### Data entries
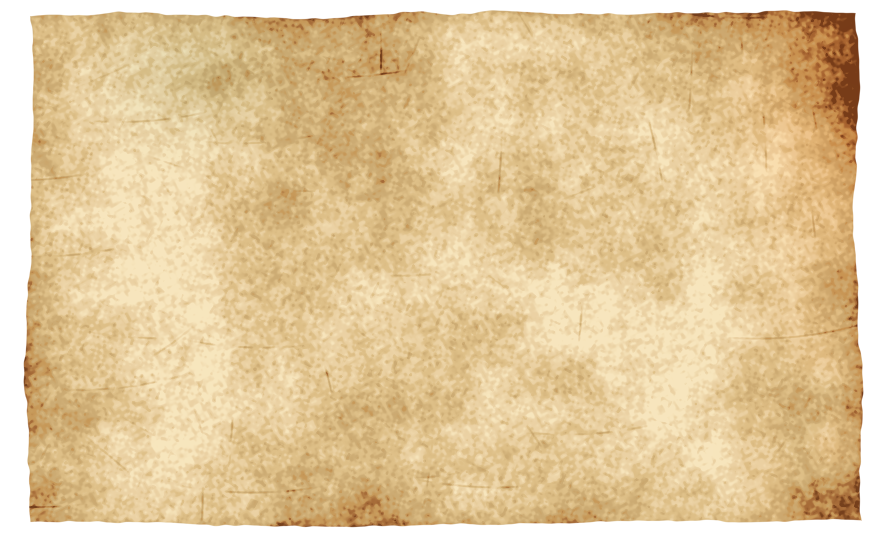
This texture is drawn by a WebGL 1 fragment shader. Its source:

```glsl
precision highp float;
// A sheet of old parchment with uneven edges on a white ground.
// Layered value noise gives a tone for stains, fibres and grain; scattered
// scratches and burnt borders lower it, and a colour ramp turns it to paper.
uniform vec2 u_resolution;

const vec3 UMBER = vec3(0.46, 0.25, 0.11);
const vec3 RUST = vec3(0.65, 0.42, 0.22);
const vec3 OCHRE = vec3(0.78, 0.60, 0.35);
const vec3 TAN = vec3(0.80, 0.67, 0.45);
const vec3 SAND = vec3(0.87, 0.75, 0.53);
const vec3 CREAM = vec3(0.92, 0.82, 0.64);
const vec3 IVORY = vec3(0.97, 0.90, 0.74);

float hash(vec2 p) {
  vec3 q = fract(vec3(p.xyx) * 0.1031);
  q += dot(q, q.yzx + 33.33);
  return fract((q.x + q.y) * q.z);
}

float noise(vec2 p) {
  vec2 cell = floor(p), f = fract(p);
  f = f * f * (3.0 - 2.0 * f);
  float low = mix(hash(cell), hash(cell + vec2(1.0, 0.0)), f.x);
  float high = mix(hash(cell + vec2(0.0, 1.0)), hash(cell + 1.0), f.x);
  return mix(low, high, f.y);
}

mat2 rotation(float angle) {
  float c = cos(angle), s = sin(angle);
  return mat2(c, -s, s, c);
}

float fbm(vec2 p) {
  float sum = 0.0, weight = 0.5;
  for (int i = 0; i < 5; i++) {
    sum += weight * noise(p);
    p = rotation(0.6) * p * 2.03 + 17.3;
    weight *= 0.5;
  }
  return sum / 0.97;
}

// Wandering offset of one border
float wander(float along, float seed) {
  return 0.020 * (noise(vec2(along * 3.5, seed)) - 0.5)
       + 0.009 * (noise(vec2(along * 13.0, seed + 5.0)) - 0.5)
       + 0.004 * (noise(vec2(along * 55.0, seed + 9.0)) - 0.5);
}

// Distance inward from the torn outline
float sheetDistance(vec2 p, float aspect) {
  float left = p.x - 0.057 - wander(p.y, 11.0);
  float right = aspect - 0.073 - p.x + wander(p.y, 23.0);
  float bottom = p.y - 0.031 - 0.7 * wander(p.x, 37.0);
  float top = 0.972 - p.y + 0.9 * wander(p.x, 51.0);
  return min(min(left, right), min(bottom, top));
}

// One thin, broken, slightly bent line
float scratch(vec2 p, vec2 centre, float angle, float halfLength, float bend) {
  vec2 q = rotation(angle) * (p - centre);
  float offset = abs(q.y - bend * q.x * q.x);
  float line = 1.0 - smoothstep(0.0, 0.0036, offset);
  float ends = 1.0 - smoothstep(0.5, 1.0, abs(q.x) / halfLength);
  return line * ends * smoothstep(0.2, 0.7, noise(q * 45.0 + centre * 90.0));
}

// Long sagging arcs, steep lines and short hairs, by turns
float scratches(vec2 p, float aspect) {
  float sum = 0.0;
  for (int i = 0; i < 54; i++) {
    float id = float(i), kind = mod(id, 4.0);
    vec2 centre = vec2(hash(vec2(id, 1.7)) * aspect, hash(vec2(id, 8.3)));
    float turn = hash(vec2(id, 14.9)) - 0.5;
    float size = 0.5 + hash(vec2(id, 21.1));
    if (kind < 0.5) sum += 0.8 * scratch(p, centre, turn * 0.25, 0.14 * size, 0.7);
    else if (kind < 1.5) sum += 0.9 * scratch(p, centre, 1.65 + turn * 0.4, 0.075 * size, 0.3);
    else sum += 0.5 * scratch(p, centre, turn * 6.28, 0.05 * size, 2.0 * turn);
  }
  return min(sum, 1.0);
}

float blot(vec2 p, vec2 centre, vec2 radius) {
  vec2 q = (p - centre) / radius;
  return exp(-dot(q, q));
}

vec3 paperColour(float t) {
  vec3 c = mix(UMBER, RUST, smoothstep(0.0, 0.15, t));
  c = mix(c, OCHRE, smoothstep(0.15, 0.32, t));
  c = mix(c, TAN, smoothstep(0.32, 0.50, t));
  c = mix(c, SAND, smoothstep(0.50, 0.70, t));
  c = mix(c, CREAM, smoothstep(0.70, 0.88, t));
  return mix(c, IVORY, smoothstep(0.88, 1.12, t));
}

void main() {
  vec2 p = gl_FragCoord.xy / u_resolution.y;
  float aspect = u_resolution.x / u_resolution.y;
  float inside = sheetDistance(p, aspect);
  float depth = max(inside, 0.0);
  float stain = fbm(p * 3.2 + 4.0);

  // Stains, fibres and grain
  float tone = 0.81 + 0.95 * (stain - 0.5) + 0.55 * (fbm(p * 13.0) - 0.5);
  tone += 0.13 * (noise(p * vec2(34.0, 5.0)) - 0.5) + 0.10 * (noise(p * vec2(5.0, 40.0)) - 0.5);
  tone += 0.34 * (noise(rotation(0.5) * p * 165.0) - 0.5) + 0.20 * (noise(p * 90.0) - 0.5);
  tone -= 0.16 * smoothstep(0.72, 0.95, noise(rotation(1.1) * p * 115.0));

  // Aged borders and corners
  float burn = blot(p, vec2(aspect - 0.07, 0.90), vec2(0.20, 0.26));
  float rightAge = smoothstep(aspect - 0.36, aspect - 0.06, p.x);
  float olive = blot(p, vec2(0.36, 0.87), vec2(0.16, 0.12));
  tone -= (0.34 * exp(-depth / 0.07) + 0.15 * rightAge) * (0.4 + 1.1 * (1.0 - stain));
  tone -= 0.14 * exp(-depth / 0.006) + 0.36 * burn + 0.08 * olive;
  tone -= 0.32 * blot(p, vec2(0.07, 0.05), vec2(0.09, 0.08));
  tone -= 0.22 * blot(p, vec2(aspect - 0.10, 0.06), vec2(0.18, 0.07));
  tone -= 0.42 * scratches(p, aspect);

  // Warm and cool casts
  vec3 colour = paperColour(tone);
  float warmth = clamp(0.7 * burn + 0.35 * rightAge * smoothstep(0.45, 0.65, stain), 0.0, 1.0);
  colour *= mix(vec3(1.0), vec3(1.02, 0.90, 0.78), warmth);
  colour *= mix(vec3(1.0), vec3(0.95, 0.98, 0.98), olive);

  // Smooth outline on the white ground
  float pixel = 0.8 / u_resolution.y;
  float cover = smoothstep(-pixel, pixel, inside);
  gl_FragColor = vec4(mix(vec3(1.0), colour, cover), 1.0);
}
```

### Task statement
The answer is to be one number: the count of lines in the entries containing the string "offset".

### Exercise answer
3